THE SAS MAIN CABLE
Although there appears to be two cables, the SAS has only one. The single main cable, and the fact that the span itself is asymmetric (the span is longer on the eastern side of the single tower than it is on the western side) gives the bridge its dramatic and dynamic appearance.
The SAS’s single, nearly 1-mile-long cable is anchored into the east end of the roadway, traveling up and over the single tower to wrap around the west end before traveling back up and over the tower to anchor back into the east end; in other words, the 2.6-foot-diameter cable acts like a giant, unbelievably strong sling; the cable’s diameter is also the largest for a self-anchored suspension span. The nearly mile-long cable is also the longest looped suspension cable in any bridge. The cable features 118 miles of 2 1/2-inch steel strands and more than 17,000 5mm wires, each of which can support the weight of a military grade Hummer. The cable is comprised of 137 steel wire strands, each of which contains 127 steel wires. The cable weighs 5,291 tons or nearly 10.6 million pounds.
In late 2011, workers erected a temporary footbridge that travels the path of the SAS cable, so ironworkers have unfettered if precarious access to the cable. On April 5, 2012, crews installed the last of the 137 steel wire strand using a hauling system to pull the coiled strand from the east end of the span over the tower and down to the west end where it loops around before heading back in the same path to anchor into the east end. The state-of-the-art hauling system– designed specifically for this operation allowed workers to complete the unprecedented work of placing the 137 individual strands.

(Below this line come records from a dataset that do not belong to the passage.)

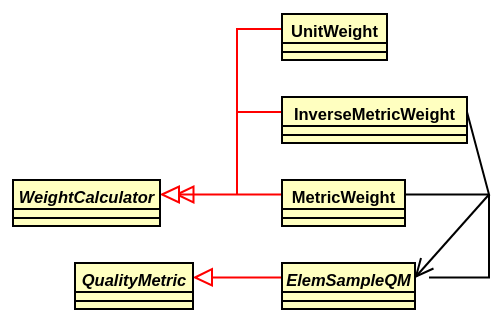
<!DOCTYPE html>
<html lang="en">
<head>
<meta charset="utf-8">
<title>Weight calculator class diagram</title>
<style>
:root {
  --paper: #fff;
  --class-fill: #ffffc0;
  --ink: #000;
  --inherit: #f00;
}
* { box-sizing: border-box; }
html, body { margin: 0; overflow: hidden; background: var(--paper); }
.diagram {
  position: relative;
  width: 504px;
  height: 324px;
  overflow: hidden;
  background: var(--paper);
  color: var(--ink);
  font-family: "Liberation Sans", Arial, sans-serif;
}
.connectors { position: absolute; inset: 0; fill: none; stroke-width: 2; }
.inheritance { stroke: var(--inherit); }
.inheritance polygon { fill: var(--paper); }
.association { stroke: var(--ink); }
.class {
  position: absolute;
  display: grid;
  grid-template-rows: 27px 9px 8px;
  height: 48px;
  border: 2px solid var(--ink);
  background: var(--class-fill);
}
.class h2 {
  margin: 0;
  padding-top: 5px;
  font-size: 16.5px;
  font-weight: 700;
  line-height: 22px;
  display: flex;
  justify-content: center;
  white-space: nowrap;
}
.abstract h2 { font-style: italic; }
.attributes, .operations { border-top: 2px solid var(--ink); }
.unit-weight { left: 281px; top: 13px; width: 107px; }
.inverse-metric-weight { left: 281px; top: 96px; width: 187px; }
.metric-weight { left: 281px; top: 179px; width: 125px; }
.weight-calculator { left: 12px; top: 179px; width: 149px; }
.quality-metric { left: 74px; top: 262px; width: 120px; }
.elem-sample-qm { left: 281px; top: 262px; width: 135px; }
</style>
</head>
<body>
<main class="diagram">
  <svg class="connectors" width="504" height="324" viewBox="0 0 504 324" aria-hidden="true">
    <g class="inheritance">
      <polygon points="177,194.5 193.5,186.5 193.5,202.5"/>
      <polygon points="162,194.5 179,186.5 179,202.5"/>
      <polyline points="282,29 237,29 237,194.5"/>
      <polyline points="282,112 237,112 237,194.5"/>
      <line x1="179" y1="194.5" x2="282" y2="194.5"/>
      <polygon points="195,277.5 212,269 212,285.5"/>
      <line x1="212" y1="277.5" x2="282" y2="277.5"/>
    </g>
    <g class="association">
      <polyline points="467,112 489,194.5 405,194.5"/>
      <polyline points="489,194.5 489,277.5 429,277.5"/>
      <line x1="489" y1="194.5" x2="416" y2="276.5"/>
      <polyline points="421,258 416,276.5 433.5,268.5"/>
    </g>
  </svg>

  <section class="class unit-weight">
    <h2>UnitWeight</h2>
    <div class="attributes"></div>
    <div class="operations"></div>
  </section>
  <section class="class inverse-metric-weight">
    <h2>InverseMetricWeight</h2>
    <div class="attributes"></div>
    <div class="operations"></div>
  </section>
  <section class="class abstract weight-calculator">
    <h2>WeightCalculator</h2>
    <div class="attributes"></div>
    <div class="operations"></div>
  </section>
  <section class="class metric-weight">
    <h2>MetricWeight</h2>
    <div class="attributes"></div>
    <div class="operations"></div>
  </section>
  <section class="class abstract quality-metric">
    <h2>QualityMetric</h2>
    <div class="attributes"></div>
    <div class="operations"></div>
  </section>
  <section class="class abstract elem-sample-qm">
    <h2>ElemSampleQM</h2>
    <div class="attributes"></div>
    <div class="operations"></div>
  </section>
</main>
</body>
</html>
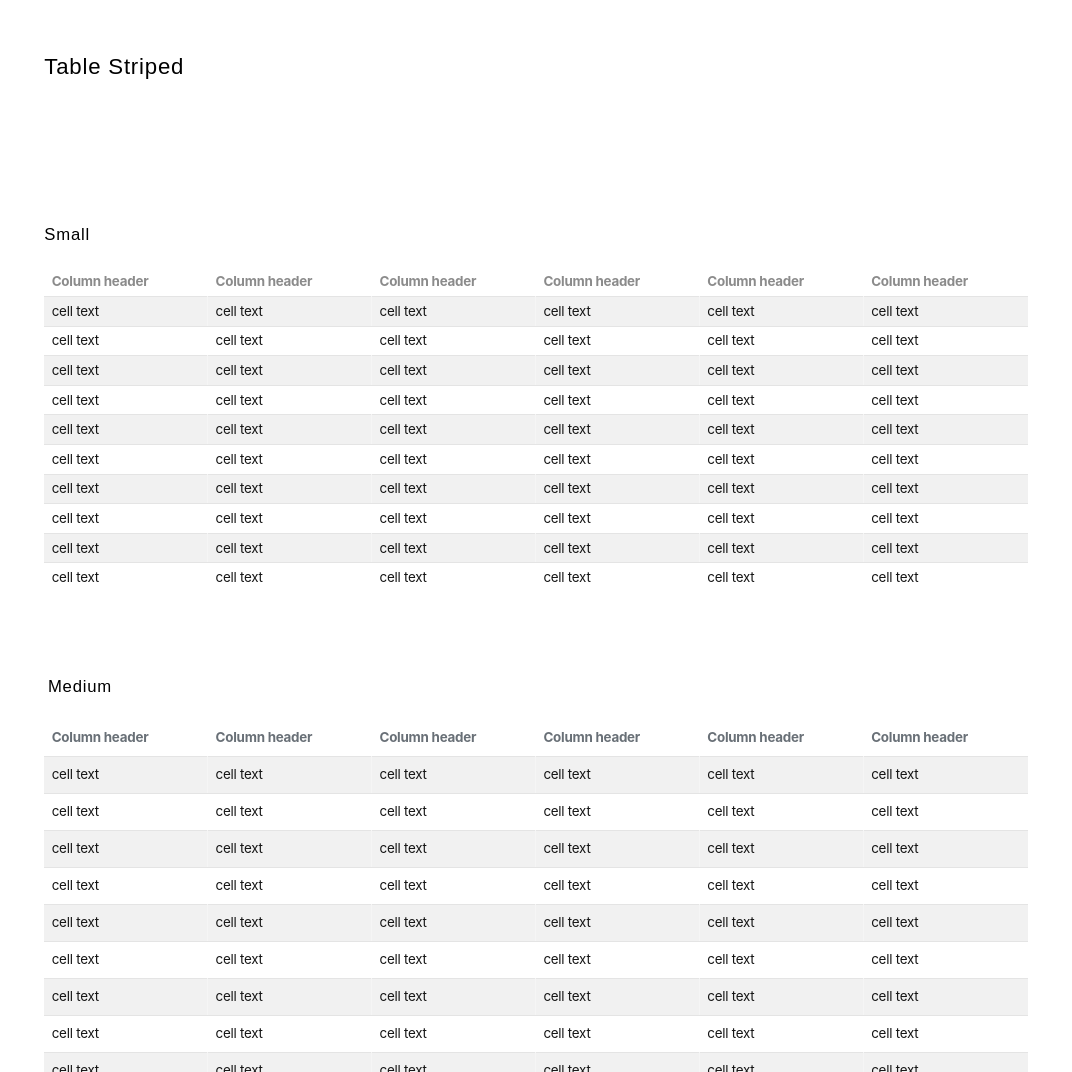
<!DOCTYPE html>
<html lang="en">
<head>
<meta charset="utf-8">
<title>Table Striped</title>
<style>
:root {
  --surface: #ffffff;
  --stripe: #f1f1f1;
  --stripe-seam: #f5f5f5;
  --rule: #e4e4e4;
  --heading: #000000;
  --text: #161616;
  --header-small: #8b8b8b;
  --header-medium: #697077;
}
* { box-sizing: border-box; margin: 0; padding: 0; }
html, body { width: 1072px; height: 1072px; overflow: hidden; background: var(--surface); }
.page {
  width: 1072px;
  height: 1072px;
  padding: 47px 44.3px 0;
  overflow: hidden;
  display: flex;
  flex-direction: column;
}
h1, h2 {
  flex: none;
  font-family: "Liberation Sans", Arial, sans-serif;
  font-weight: 400;
  letter-spacing: 0.8px;
  color: var(--heading);
}
h1 { height: 40px; line-height: 40px; font-size: 22.2px; }
h2 { height: 30px; line-height: 30px; font-size: 16.7px; }
section { flex: none; display: flex; flex-direction: column; }
.small { --row: 29.6px; --header: var(--header-small); margin-top: 133px; gap: 16.4px; }
.medium { --row: 37px; --header: var(--header-medium); margin-top: 80.5px; gap: 16.5px; }
.medium h2 { padding-left: 3.6px; }
table, thead, tbody { display: block; width: 100%; }
tr {
  display: grid;
  grid-template-columns: repeat(6, 1fr);
  height: var(--row);
}
th, td {
  display: flex;
  align-items: center;
  padding: 0 7.4px;
  font-family: Inter, sans-serif;
  font-size: 13.4px;
  line-height: 18px;
  letter-spacing: -0.25px;
  white-space: nowrap;
}
th { font-weight: 700; color: var(--header); }
td { color: var(--text); }
tbody tr { box-shadow: inset 0 1px var(--rule); }
tbody tr:nth-child(odd) { background: var(--stripe); }
tbody tr:nth-child(odd) td:not(:last-child) { box-shadow: inset -1px 0 var(--stripe-seam); }
</style>
</head>
<body>
<main class="page">
  <h1>Table Striped</h1>

  <section class="small">
    <h2>Small</h2>
    <table>
      <thead>
        <tr><th>Column header</th><th>Column header</th><th>Column header</th><th>Column header</th><th>Column header</th><th>Column header</th></tr>
      </thead>
      <tbody>
        <tr><td>cell text</td><td>cell text</td><td>cell text</td><td>cell text</td><td>cell text</td><td>cell text</td></tr>
        <tr><td>cell text</td><td>cell text</td><td>cell text</td><td>cell text</td><td>cell text</td><td>cell text</td></tr>
        <tr><td>cell text</td><td>cell text</td><td>cell text</td><td>cell text</td><td>cell text</td><td>cell text</td></tr>
        <tr><td>cell text</td><td>cell text</td><td>cell text</td><td>cell text</td><td>cell text</td><td>cell text</td></tr>
        <tr><td>cell text</td><td>cell text</td><td>cell text</td><td>cell text</td><td>cell text</td><td>cell text</td></tr>
        <tr><td>cell text</td><td>cell text</td><td>cell text</td><td>cell text</td><td>cell text</td><td>cell text</td></tr>
        <tr><td>cell text</td><td>cell text</td><td>cell text</td><td>cell text</td><td>cell text</td><td>cell text</td></tr>
        <tr><td>cell text</td><td>cell text</td><td>cell text</td><td>cell text</td><td>cell text</td><td>cell text</td></tr>
        <tr><td>cell text</td><td>cell text</td><td>cell text</td><td>cell text</td><td>cell text</td><td>cell text</td></tr>
        <tr><td>cell text</td><td>cell text</td><td>cell text</td><td>cell text</td><td>cell text</td><td>cell text</td></tr>
      </tbody>
    </table>
  </section>

  <section class="medium">
    <h2>Medium</h2>
    <table>
      <thead>
        <tr><th>Column header</th><th>Column header</th><th>Column header</th><th>Column header</th><th>Column header</th><th>Column header</th></tr>
      </thead>
      <tbody>
        <tr><td>cell text</td><td>cell text</td><td>cell text</td><td>cell text</td><td>cell text</td><td>cell text</td></tr>
        <tr><td>cell text</td><td>cell text</td><td>cell text</td><td>cell text</td><td>cell text</td><td>cell text</td></tr>
        <tr><td>cell text</td><td>cell text</td><td>cell text</td><td>cell text</td><td>cell text</td><td>cell text</td></tr>
        <tr><td>cell text</td><td>cell text</td><td>cell text</td><td>cell text</td><td>cell text</td><td>cell text</td></tr>
        <tr><td>cell text</td><td>cell text</td><td>cell text</td><td>cell text</td><td>cell text</td><td>cell text</td></tr>
        <tr><td>cell text</td><td>cell text</td><td>cell text</td><td>cell text</td><td>cell text</td><td>cell text</td></tr>
        <tr><td>cell text</td><td>cell text</td><td>cell text</td><td>cell text</td><td>cell text</td><td>cell text</td></tr>
        <tr><td>cell text</td><td>cell text</td><td>cell text</td><td>cell text</td><td>cell text</td><td>cell text</td></tr>
        <tr><td>cell text</td><td>cell text</td><td>cell text</td><td>cell text</td><td>cell text</td><td>cell text</td></tr>
      </tbody>
    </table>
  </section>
</main>
</body>
</html>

Workers placed the first strand on December 19, 2011.
The 137 strands were connected to anchor rods that lock them into place inside the east ends of the road decks, in a space called splay chambers, where the strands transition from being tightly compacted to spreading out to be individually anchored.
The next phase - compaction - began in April 2012 and was completed in May. Four compactor machines compressed the nearly 1-mile-long strands together with pressures up to 9,350 psi (pounds per square inch).
Each steel compactor machine contains six hydraulic jacks and weighs 30,000 pounds. The hexagon-shaped compactors are 2.3 meters (7.7 feet) in diameter and .8 meters (2.6 feet) wide.
The compaction process began at the top of the 525-foot-tall SAS tower with the machines moving 1.5 meters (4.9 feet) at a time. Once compressed to a precise diameter, temporary stainless steel seizing bands are then placed around the cable at 1.5 meter intervals to hold it in place. The strands are also compacted between the jacking and deviation saddles as the strands pass around the western end of the span. The cable is not compacted at the top of the tower as the individual strands pass through a cable saddle.
The custom-made compactors were designed by American Bridge/Fluor (a Joint Venture), the prime contractor building the SAS. The compactors were built by Jesse Engineering of Tacoma, Wash., with the jacks supplied by Enerpac of Menomonee Falls, Wis.
After compaction, workers attached the 114 cable bands to the main cable; crews used cranes and winches to lift the bands into position along the main cable. Fabricated by Goodwin Steel Castings, in Stoke-on-Trent, England, the steel bands range in size from 2.4 to 9-feet-long; the average band is 3.2-feet-long and weighs approximately 1-ton.
Once the first bands were bolted into place on the cable, workers began attaching the suspender ropes that play an essential role in load transfer. The 200 steel suspender ropes, spread amongst 100 of the cable bands, were made by Wireco in Chilicothe, Mo.; 14 of the cable bands help compress and shape the main cable but do not carry suspender ropes.
The steel wire ropes range in length from 16 to 656 feet and vary in weight from 250 pounds to more than seven tons. Despite the varying lengths and weights, the ropes are either 2.8 or 3.5 inches thick; the slightly thinner ropes can hold more than 1 million pounds, while the slightly thicker ropes can carry a weight of 1.5 million pounds. The ropes are hoisted into position over the cable bands using cranes and winches.
Construction update July 10, 2012: Work on the SAS main cable continues to progress, as 104 of the 114 cable bands have been attached to the main cable, while 160 of the 200 suspender ropes have been installed as well.